Workplace culture to look vastly different as economy reopens - and that includes an end to group lunches

Workers in the central business district may not be able to go out to lunches in groups as they used to.
Workers in the central business district may not be able to go out to lunches in groups as they used to.ST PHOTO: KUA CHEE SIONG

SINGAPORE - Reduced density, flexible work arrangement and more frequent cleaning are some immediate practices that employers can implement in their offices as Singapore gradually reopens its economy in the coming months, said design and architecture experts.

On Friday (May 29), the Ministry of Manpower (MOM) said all companies should adopt working from home as a default option, even for those resuming operations in the first two phases of the economy's reopening.

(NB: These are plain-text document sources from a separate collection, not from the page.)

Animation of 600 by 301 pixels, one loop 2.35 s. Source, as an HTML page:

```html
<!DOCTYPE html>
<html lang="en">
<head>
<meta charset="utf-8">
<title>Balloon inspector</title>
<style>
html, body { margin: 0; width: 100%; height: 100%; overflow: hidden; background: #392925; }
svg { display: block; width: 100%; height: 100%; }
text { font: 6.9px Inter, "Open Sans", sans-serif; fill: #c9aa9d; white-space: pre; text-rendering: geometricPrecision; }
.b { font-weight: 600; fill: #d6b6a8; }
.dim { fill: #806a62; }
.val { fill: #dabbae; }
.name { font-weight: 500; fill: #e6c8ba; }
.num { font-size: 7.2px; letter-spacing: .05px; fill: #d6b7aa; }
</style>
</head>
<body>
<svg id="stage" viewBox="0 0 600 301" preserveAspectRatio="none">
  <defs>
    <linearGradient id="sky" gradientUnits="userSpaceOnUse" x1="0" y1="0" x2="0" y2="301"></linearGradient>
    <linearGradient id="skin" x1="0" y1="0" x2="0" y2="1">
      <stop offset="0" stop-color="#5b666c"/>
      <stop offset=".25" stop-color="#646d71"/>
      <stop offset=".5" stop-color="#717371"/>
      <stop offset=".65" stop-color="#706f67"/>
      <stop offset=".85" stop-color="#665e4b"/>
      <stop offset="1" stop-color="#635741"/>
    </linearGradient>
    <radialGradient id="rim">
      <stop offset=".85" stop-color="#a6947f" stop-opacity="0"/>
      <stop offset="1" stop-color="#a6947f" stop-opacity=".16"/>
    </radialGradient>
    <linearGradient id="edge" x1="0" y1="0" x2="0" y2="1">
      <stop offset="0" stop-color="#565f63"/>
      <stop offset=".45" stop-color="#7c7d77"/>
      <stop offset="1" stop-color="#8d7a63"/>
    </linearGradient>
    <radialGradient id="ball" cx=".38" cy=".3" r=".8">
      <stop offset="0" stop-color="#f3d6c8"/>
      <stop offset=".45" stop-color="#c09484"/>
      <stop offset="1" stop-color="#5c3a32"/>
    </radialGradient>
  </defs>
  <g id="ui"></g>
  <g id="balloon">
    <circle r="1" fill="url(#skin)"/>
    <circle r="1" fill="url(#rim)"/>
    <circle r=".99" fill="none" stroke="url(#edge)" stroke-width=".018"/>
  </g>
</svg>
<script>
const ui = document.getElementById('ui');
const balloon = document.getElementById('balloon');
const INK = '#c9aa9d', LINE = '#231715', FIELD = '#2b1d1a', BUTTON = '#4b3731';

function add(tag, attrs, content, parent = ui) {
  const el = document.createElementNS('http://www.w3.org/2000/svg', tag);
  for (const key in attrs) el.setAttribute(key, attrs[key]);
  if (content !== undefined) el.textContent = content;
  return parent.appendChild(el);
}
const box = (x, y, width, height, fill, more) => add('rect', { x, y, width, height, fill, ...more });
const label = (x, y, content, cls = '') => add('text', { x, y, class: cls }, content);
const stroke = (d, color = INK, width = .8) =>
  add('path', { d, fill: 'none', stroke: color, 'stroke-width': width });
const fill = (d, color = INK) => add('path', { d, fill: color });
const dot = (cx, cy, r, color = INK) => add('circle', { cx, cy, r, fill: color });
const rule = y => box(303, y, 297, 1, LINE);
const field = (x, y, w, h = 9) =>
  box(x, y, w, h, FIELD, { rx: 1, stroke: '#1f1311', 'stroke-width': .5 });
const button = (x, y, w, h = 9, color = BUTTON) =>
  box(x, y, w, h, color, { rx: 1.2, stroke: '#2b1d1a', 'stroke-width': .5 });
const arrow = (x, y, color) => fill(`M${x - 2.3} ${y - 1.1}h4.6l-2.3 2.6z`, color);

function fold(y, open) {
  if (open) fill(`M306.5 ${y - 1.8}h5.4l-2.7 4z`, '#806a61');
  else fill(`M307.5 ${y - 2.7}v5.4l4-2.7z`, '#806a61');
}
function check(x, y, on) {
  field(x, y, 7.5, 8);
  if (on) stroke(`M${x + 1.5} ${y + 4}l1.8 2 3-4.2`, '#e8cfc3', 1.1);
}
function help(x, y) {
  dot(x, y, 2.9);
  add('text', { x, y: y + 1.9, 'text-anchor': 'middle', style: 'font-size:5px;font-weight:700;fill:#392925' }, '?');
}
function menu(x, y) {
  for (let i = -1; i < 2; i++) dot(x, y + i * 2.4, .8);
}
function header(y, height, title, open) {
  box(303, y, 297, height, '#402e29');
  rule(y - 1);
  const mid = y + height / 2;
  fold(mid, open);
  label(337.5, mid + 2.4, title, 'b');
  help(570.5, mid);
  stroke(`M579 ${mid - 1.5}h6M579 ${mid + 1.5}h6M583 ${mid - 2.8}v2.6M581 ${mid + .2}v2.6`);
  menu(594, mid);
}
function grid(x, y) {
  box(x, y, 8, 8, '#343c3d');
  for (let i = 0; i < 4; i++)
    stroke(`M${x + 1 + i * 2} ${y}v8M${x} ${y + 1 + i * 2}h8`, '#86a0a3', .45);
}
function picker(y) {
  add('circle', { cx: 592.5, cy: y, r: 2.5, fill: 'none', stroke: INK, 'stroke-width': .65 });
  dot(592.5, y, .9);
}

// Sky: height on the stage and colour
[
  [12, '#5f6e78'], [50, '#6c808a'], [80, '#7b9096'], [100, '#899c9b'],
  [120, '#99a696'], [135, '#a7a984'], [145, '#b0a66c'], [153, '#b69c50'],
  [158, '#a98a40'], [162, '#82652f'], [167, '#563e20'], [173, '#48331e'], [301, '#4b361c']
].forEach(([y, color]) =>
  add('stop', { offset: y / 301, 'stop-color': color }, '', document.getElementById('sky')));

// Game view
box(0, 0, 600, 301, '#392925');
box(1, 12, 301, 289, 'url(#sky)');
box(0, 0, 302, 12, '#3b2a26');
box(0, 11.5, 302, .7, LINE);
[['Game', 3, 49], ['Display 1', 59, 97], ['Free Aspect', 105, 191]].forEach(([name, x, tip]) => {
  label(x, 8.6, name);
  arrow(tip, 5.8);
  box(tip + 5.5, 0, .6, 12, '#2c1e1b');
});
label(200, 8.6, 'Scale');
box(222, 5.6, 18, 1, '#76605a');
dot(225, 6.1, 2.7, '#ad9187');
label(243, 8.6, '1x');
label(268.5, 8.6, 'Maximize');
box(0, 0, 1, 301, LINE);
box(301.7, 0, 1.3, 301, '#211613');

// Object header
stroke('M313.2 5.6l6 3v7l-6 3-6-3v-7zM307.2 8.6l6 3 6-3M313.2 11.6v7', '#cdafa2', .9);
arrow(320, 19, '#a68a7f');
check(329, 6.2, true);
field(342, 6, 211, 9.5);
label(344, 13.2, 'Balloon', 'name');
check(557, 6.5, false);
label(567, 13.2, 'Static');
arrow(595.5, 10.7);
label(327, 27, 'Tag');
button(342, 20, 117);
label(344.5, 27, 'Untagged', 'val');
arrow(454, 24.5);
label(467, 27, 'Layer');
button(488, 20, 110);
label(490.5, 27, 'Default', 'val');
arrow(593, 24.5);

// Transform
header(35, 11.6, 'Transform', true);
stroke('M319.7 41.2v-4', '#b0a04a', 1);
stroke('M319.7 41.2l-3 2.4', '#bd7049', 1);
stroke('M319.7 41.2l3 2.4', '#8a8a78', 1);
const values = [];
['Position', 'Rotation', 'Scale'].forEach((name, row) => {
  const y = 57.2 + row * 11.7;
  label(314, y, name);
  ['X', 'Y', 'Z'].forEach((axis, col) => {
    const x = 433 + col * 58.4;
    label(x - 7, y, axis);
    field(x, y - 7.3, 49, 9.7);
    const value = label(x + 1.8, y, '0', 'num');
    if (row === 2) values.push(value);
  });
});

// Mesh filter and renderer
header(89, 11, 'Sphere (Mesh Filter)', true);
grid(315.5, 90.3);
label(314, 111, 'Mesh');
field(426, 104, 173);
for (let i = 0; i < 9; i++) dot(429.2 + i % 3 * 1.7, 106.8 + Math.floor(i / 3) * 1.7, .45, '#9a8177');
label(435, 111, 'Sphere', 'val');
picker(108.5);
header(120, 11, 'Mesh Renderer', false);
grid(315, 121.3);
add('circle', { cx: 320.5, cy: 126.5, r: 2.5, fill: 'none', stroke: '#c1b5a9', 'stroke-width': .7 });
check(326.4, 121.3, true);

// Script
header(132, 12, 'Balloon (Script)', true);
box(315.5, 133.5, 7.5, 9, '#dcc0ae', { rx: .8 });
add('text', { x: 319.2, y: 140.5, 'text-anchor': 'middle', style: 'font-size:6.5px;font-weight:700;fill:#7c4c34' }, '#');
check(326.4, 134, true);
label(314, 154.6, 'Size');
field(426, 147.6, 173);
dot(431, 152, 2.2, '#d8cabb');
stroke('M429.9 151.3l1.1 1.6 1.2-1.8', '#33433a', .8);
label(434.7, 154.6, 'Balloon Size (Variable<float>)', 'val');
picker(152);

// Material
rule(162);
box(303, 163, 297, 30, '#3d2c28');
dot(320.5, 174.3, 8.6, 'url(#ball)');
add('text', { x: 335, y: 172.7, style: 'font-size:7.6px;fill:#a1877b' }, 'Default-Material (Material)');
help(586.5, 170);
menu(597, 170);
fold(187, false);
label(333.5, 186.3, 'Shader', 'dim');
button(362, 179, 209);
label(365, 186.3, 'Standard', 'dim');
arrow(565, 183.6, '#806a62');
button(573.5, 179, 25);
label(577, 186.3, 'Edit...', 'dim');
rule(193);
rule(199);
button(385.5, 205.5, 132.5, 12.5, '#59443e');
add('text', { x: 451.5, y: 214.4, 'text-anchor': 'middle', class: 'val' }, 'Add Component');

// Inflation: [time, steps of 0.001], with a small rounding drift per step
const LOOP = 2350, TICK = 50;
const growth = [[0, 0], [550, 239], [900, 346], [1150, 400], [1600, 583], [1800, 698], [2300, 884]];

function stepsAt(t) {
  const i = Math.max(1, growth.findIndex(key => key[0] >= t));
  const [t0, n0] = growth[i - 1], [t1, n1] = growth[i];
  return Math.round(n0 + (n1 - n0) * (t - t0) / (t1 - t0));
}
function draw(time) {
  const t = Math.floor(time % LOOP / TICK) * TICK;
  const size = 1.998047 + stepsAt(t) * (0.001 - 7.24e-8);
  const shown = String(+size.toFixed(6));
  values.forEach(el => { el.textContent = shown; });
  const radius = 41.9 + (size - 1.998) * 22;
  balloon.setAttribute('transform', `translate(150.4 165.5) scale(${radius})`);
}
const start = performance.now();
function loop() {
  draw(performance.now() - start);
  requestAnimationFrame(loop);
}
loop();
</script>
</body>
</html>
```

But experts say most companies will likely continue with telecommuting for most employees, with only select people returning to the office where essential, while adhering to safe management measures, even after rules are relaxed.

Dr Sing Tien Foo, director of the Institute of Real Estate and Urban Studies at the National University of Singapore (NUS), said those who go back to the office may wear masks and face shields, coupled with more regular disinfecting of work stations to keep up hygiene conditions.

He said: "Staggering work hours and having staff on different shifts could also reduce the risk."

Dr Jeffrey Chan, an assistant professor at Singapore University of Technology and Design's (SUTD) humanities, arts and social sciences faculty, said some habits ingrained in the office workplace culture here may also be immediately impacted.

For instance, workers in the central business district (CBD) may not be able to go out to lunches in groups as they used to, and some may choose to eat alone, said Dr Chan.

"The local culture of reserving your table with a packet of tissue paper is likely to be challenged as one would prefer not to place anything on high contact surfaces. Take-outs instead may become permanently entrenched in our work culture, which does not bode well for our waste storage limitations in Semakau," he said, referring to Singapore's only offshore landfill.

Dr Chan, who specialises in design theory, said the coronavirus pandemic has turned what was "once very desirable office real estate" such as skyscrapers with good views and climatically controlled environments, into "high-risk zones".

"Most, if not all, of our grade A offices are mechanically ventilated (via air-conditioning). Many offices also reside deep within tall buildings that do not have operable windows," he said.

Instead of relying on air-conditioning in an open-plan office which recirculates air within a confined space and could potentially be a way for virus to spread, experts say more thought should be given on how best to introduce natural ventilation back into office buildings.

 
 

Dr Yeo Kang Shua, associate head of architecture and sustainable design pillar at SUTD, said: "Architects, planners, engineers and policymakers have to rethink the way we view office spaces. There might be more commercial buildings that have naturally ventilated common circulation routes with air-conditioned units (in the future)."

Natural ventilation would also reduce the carbon footprint and the load on air-conditioning, he added.

One such development is Star Vista, said Dr Yeo, referring to the open-air shopping mall in Buona Vista whose building design leverages cross-ventilation for a naturally cool environment.

Mr David Calkins, regional managing principal of Asia-Pacific and Middle East at global architecture firm Gensler, said while it is too soon see the impact on corporate work culture, he believes that open-plan offices will not disappear entirely post-pandemic.

 
 

Companies would likely modify aspects of office building infrastructure and operations to adapt to a "new normal" in the short term. But in the long run, offices could operate vastly different from what people are used to, he said.

"The future is going to look like touchless everything - from elevators and doors to bathrooms and lights. Essentially, a frictionless space where people won't have to touch anything to make something work," said Mr Calkins.

"Through this pandemic, the world has been reminded that healthy communities are the basis for creating and maintaining economic activity. This has been true all along but deserves special emphasis now."